Work order
Scan the records below for the string "paper" and return every line where it appears.

(Data provided)

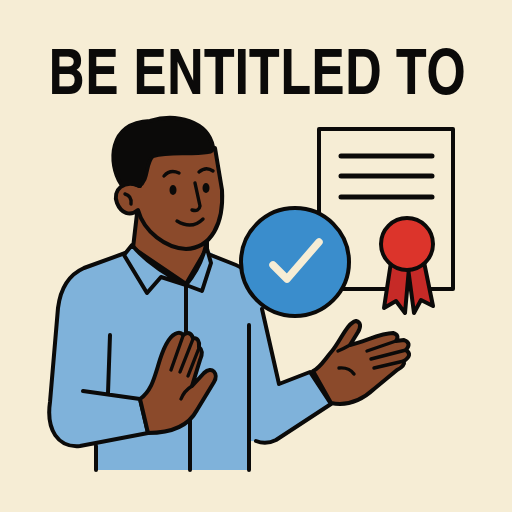
<!DOCTYPE html>
<html lang="en">
<head>
<meta charset="utf-8">
<title>Be entitled to</title>
<style>
:root {
  --cream: #f6edd5;
  --ink: #0b0a09;
  --shirt: #7fb2da;
  --skin: #8b4a2b;
  --badge: #3a8dcc;
  --red: #dc342b;
  --ribbon: #c62a27;
}
* { box-sizing: border-box; margin: 0; padding: 0; }
html, body { width: 512px; height: 512px; overflow: hidden; background: var(--cream); }
.card { position: relative; width: 512px; height: 512px; overflow: hidden; background: var(--cream); }
.title {
  position: absolute; top: 0; left: 1px; width: 512px;
  font: 700 62px/0 "TeX Gyre Heros Cn", "Liberation Sans", sans-serif;
  text-align: center; white-space: nowrap; color: var(--ink);
}
.title::before { content: ""; display: inline-block; height: 94px; }
.scene { position: absolute; inset: 0; display: block; }
.outline { stroke: var(--ink); stroke-width: 4; stroke-linecap: round; stroke-linejoin: round; fill: none; }
.shirt { fill: var(--shirt); }
.skin { fill: var(--skin); }
.ink { fill: var(--ink); }
.paper { fill: var(--cream); }
.badge { fill: var(--badge); }
.seal { fill: var(--red); }
.ribbon { fill: var(--ribbon); }
.fine { stroke-width: 3.4; }
.rule { stroke-width: 5; }
.tick { stroke: var(--cream); stroke-width: 7.5; }
</style>
</head>
<body>
<main class="card">
  <h1 class="title">BE ENTITLED TO</h1>
  <svg class="scene" width="512" height="512" viewBox="0 0 512 512" role="img" aria-label="A man in a blue shirt gestures toward a certificate with a check mark badge">
    <g class="outline">
      <g id="certificate">
        <rect class="paper" x="319" y="129" width="134" height="160"/>
        <path class="rule" d="M341 156H432M341 176H432M341 197H432"/>
        <path class="ribbon" d="M391 262L384 308L396 301L405 313L409 268ZM408 268L414 313L421 300L433 306L424 262Z"/>
        <circle class="seal" cx="407" cy="244" r="26"/>
      </g>

      <g id="shirt">
        <path class="shirt" stroke="none" d="M128 250L84 268C66 276 60 292 58 308L50 402C46 430 58 448 80 446L96 443V470H249V441L272 442L331 404L310 372L279 384L262 305L247 272L206 250L186 285Z"/>
        <path d="M128 252L84 268C66 276 60 292 58 308L50 402C46 430 58 448 80 446L148 433L140 399L83 391M110 335L108 393M96 446V470"/>
        <path d="M208 254L236 265C246 269 252 278 256 290M262 309L279 384L310 372L331 404L276 440Q266 445 256 441M249 325V470M186 286V340M190 414V470"/>
      </g>

      <g id="head">
        <path class="skin" d="M138 205L133 248L186 284L207 248V230Z"/>
        <path class="shirt" d="M132 245L124 255L147 293L161 277L186 285Q149 266 132 245Z"/>
        <path class="shirt" d="M206 245L211 263L202 291L186 285Q201 267 206 245Z"/>
        <path class="skin" d="M140 186C124 179 112 190 117 203C121 213 130 217 138 210C144 232 166 248 186 249C211 248 224 224 222 190L215 148L148 152Z"/>
        <path class="ink" d="M121 184C108 164 108 122 150 121C176 113 208 121 213 147Q213 152 208 152C189 155 170 151 153 156C145 163 149 180 139 186Q128 180 121 184Z"/>
        <path class="fine" d="M164 176Q170 169 179 173M199 172Q206 166 213 171M195 183L200 206Q199 212 192 210M177 221Q192 230 203 219M125 194Q132 196 131 204"/>
        <ellipse class="ink" stroke="none" cx="173" cy="190" rx="3.5" ry="5"/>
        <ellipse class="ink" stroke="none" cx="206" cy="188" rx="3.5" ry="5"/>
      </g>

      <g id="raised-hand">
        <path class="skin" d="M140 399C151 391 154 379 158 366C162 352 167 338 175 334Q180 331 183 335Q190 330 193 338Q200 338 199 347Q204 351 200 360L192 386L204 373C212 365 219 374 214 382L197 410C189 425 173 433 148 433Z"/>
        <path class="fine" d="M183 336L171 370M193 339L180 372M199 348L188 376M192 386Q184 391 181 399"/>
      </g>

      <g id="open-hand">
        <path class="skin" d="M313 371C320 368 325 359 332 351C341 340 347 323 356 321Q363 323 358 332L350 345C366 341 381 333 393 333Q400 335 396 341L404 340Q412 343 406 350Q413 355 404 361Q405 366 397 370L374 389C361 401 346 406 331 403Z"/>
        <path class="fine" d="M350 345Q343 349 338 351M396 341L367 351M406 350L371 359M404 361L374 368M339 368Q349 367 354 374"/>
      </g>

      <g id="check-badge">
        <circle class="badge" cx="295" cy="262" r="54"/>
        <path class="tick" d="M273 265L287 279L319 242"/>
      </g>
    </g>
  </svg>
</main>
</body>
</html>
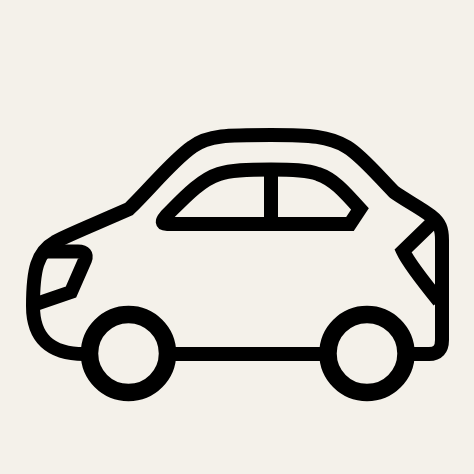
<!DOCTYPE html>
<html lang="en">
<head>
<meta charset="utf-8">
<title>Car icon</title>
<style>
  :root { --paper: #f4f1ea; --ink: #000; }
  html, body { margin: 0; background: var(--paper); overflow: hidden; }
  .icon { display: block; width: 474px; height: 474px; background: var(--paper); }
  .line { fill: none; stroke: var(--ink); stroke-width: 14; stroke-linejoin: miter; }
  .wheel { fill: var(--paper); stroke: var(--ink); stroke-width: 17.5; }
</style>
</head>
<body>
<svg class="icon" viewBox="0 0 474 474" role="img" aria-label="Car seen from the side">
  <defs>
    <circle id="wheel" class="wheel" r="39" />
  </defs>
  <path class="line body" d="M129 354H84C50 354 33 338 33 306C33 270 37 252 55 242C63 237 95 224 129 209C149 190 172 161 192 147C208 135 228 135 271 135C310 135 329 136 347 147C362 156 380 178 394 192C405 200 421 208 431 216C440 223 442 229 442 240V340Q442 354 429 354Z" />
  <g class="line windows">
    <path d="M167 224H350L360 209C343 190 333 179 318 174C307 170 292 169.500 271 169.500C247 169.500 231 170 219 174C200 180 183 199 166 216Q159 224 167 224Z" />
    <path d="M271 170V224" />
  </g>
  <path class="line headlight" stroke-width="13" d="M43 251.500H78Q88 251.500 85 260L71 292L36 304" />
  <path class="line taillight" d="M435 220L403 251Q409 264 439 301" />
  <use href="#wheel" x="128.500" y="353.500" />
  <use href="#wheel" x="367" y="353.500" />
</svg>
</body>
</html>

(End Data provided)

Solution for this task
.paper { fill: var(--cream); }
        <rect class="paper" x="319" y="129" width="134" height="160"/>
  :root { --paper: #f4f1ea; --ink: #000; }
  html, body { margin: 0; background: var(--paper); overflow: hidden; }
  .icon { display: block; width: 474px; height: 474px; background: var(--paper); }
  .wheel { fill: var(--paper); stroke: var(--ink); stroke-width: 17.5; }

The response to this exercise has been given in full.